• **Items from a data source**

========

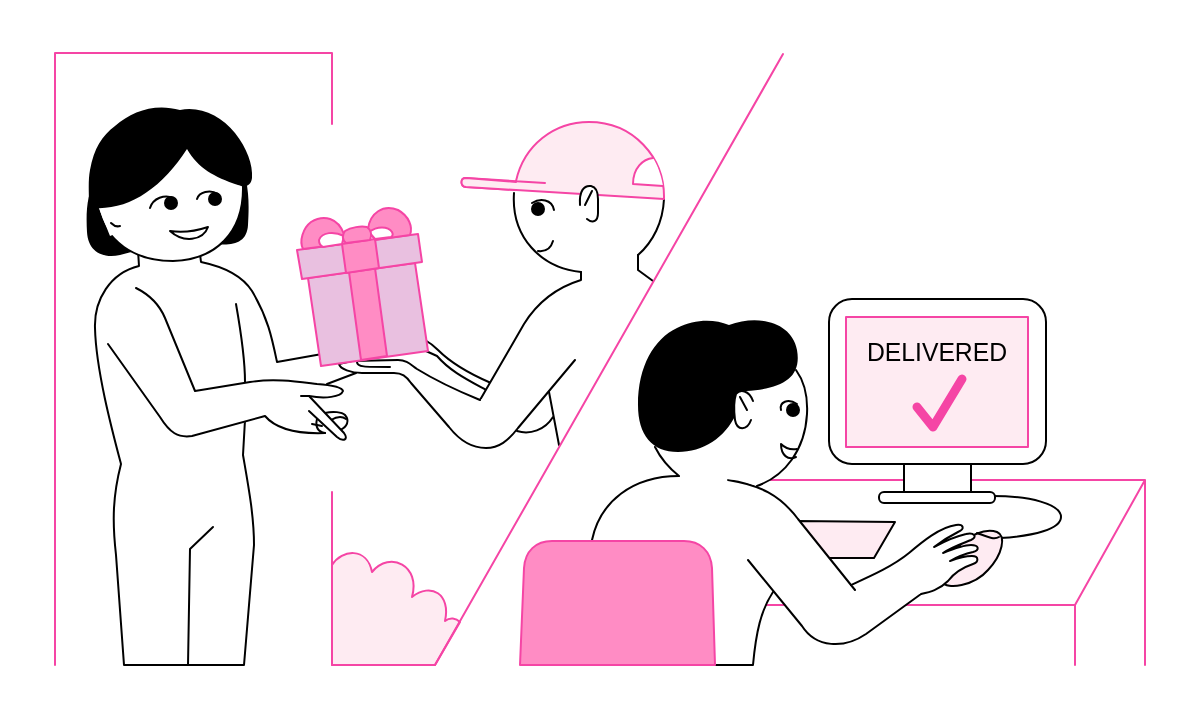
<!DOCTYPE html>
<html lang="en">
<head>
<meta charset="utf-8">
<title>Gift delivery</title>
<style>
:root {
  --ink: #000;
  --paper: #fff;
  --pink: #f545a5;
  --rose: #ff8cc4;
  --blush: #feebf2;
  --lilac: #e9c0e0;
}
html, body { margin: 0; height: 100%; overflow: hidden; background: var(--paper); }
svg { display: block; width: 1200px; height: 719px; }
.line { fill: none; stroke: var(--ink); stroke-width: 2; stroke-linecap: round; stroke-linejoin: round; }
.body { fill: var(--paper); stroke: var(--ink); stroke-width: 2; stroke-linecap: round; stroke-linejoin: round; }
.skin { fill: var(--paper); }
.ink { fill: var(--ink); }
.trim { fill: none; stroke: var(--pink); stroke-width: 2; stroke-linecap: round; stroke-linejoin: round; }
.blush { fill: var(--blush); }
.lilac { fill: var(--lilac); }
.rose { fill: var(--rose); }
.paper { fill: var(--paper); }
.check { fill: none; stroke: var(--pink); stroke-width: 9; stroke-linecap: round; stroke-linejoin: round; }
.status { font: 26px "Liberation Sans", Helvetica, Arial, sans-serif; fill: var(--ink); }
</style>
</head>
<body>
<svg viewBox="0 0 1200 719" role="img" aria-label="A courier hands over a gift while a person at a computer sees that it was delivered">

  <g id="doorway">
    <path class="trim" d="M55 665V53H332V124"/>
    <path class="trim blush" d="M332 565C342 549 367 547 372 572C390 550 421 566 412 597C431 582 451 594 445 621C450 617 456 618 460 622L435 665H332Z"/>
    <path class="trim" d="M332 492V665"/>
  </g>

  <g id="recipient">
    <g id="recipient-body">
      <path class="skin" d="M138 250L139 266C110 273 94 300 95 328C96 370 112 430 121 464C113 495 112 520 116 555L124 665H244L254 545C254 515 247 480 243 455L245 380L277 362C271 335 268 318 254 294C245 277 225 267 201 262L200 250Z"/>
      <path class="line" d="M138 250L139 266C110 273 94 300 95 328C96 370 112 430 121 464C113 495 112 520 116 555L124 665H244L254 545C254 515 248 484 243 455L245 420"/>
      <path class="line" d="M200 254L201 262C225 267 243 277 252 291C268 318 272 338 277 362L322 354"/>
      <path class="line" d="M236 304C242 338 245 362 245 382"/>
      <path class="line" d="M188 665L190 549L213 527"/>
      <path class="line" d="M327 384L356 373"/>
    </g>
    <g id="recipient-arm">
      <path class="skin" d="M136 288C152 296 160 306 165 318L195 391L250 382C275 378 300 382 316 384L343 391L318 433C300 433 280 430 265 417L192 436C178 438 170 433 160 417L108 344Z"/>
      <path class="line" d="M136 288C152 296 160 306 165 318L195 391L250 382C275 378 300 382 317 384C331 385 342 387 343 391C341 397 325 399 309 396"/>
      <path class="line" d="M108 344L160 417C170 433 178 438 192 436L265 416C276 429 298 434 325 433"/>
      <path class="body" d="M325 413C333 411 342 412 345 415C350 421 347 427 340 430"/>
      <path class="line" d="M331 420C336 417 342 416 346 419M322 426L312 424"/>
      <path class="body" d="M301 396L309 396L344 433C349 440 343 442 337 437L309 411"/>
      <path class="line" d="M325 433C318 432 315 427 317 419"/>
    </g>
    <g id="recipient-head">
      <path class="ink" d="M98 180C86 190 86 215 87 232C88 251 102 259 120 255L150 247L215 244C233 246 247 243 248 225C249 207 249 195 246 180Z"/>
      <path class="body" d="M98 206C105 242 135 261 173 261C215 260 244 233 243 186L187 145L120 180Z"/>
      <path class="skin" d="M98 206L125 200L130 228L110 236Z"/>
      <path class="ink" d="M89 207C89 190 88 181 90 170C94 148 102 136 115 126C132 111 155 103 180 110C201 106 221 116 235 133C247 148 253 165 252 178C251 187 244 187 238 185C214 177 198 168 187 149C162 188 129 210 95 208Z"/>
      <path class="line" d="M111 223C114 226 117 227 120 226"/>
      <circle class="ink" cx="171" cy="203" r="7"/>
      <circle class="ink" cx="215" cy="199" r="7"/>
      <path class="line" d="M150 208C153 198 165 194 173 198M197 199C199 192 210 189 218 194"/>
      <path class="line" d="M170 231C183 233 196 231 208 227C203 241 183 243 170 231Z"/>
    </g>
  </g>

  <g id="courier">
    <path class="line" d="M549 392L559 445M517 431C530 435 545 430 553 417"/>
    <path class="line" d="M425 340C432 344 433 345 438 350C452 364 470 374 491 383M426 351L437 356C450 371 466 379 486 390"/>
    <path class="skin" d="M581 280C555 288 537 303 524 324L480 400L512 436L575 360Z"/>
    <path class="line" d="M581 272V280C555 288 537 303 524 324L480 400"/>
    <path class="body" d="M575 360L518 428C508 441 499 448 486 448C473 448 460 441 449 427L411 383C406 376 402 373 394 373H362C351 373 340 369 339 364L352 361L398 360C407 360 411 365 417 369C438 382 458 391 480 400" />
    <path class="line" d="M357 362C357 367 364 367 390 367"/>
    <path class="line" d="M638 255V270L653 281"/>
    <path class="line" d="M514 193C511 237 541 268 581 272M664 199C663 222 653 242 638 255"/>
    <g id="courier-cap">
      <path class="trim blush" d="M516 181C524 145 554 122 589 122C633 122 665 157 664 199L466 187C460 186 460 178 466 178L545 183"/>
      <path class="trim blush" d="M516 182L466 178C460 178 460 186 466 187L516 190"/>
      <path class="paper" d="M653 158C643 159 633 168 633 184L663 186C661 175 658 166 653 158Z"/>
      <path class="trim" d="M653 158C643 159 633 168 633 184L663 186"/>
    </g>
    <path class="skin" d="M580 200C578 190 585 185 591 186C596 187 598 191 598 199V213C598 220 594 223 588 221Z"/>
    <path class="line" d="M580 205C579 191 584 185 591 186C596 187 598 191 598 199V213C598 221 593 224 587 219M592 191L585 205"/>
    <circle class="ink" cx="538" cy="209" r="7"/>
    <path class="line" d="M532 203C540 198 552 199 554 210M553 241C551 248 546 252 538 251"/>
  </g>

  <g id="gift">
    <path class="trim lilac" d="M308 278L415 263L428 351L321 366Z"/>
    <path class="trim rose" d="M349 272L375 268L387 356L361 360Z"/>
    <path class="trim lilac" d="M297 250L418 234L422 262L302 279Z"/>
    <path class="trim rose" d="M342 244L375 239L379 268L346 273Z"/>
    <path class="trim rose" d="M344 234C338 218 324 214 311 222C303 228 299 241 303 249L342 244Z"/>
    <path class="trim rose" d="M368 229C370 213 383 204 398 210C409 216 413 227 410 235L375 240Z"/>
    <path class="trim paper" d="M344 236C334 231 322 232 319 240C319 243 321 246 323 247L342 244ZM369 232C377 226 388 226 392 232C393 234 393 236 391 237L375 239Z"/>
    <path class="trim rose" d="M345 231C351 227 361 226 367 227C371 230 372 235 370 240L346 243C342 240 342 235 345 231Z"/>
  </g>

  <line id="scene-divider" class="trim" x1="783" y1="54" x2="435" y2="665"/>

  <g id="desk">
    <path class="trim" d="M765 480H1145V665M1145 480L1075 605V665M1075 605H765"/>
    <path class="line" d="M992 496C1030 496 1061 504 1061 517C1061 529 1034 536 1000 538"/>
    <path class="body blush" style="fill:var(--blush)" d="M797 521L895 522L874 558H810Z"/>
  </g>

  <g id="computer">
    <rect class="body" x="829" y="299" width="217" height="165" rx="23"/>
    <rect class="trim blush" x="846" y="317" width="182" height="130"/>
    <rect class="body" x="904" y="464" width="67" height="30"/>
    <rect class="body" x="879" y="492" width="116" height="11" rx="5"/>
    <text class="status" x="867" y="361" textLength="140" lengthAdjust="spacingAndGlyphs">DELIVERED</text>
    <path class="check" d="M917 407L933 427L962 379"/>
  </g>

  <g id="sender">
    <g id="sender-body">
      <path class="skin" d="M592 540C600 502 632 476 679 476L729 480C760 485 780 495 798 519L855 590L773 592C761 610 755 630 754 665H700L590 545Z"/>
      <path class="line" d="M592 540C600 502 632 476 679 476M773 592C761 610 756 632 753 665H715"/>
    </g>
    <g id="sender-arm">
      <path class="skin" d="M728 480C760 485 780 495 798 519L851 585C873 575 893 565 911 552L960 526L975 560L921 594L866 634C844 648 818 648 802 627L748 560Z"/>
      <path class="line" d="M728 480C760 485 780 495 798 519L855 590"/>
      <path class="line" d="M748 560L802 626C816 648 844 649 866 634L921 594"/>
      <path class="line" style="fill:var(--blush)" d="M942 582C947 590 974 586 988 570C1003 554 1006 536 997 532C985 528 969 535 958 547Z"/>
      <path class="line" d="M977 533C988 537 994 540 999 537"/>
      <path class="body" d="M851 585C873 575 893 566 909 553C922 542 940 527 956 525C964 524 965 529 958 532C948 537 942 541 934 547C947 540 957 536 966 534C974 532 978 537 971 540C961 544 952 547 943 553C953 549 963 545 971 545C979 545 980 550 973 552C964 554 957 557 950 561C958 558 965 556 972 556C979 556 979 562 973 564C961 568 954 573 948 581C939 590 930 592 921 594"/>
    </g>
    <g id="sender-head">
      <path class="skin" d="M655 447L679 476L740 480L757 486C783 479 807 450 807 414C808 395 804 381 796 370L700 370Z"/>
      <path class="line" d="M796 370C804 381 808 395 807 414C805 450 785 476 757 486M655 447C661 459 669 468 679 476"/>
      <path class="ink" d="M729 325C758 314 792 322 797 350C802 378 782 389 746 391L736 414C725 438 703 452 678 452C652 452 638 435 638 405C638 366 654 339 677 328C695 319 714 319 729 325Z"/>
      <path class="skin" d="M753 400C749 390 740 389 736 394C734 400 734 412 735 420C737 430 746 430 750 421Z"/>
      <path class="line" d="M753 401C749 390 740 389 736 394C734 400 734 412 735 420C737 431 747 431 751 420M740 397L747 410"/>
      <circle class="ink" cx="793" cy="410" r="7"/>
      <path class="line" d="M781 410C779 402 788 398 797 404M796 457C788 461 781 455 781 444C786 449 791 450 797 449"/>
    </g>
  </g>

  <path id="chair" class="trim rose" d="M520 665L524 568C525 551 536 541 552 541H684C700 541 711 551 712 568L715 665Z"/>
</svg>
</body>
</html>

========

• **WHAT NEEDS TO BE DONE**
Which lines above hold the word "status"? Copy each of them.

• **RESPONSE TO THIS EXERCISE**
.status { font: 26px "Liberation Sans", Helvetica, Arial, sans-serif; fill: var(--ink); }
    <text class="status" x="867" y="361" textLength="140" lengthAdjust="spacingAndGlyphs">DELIVERED</text>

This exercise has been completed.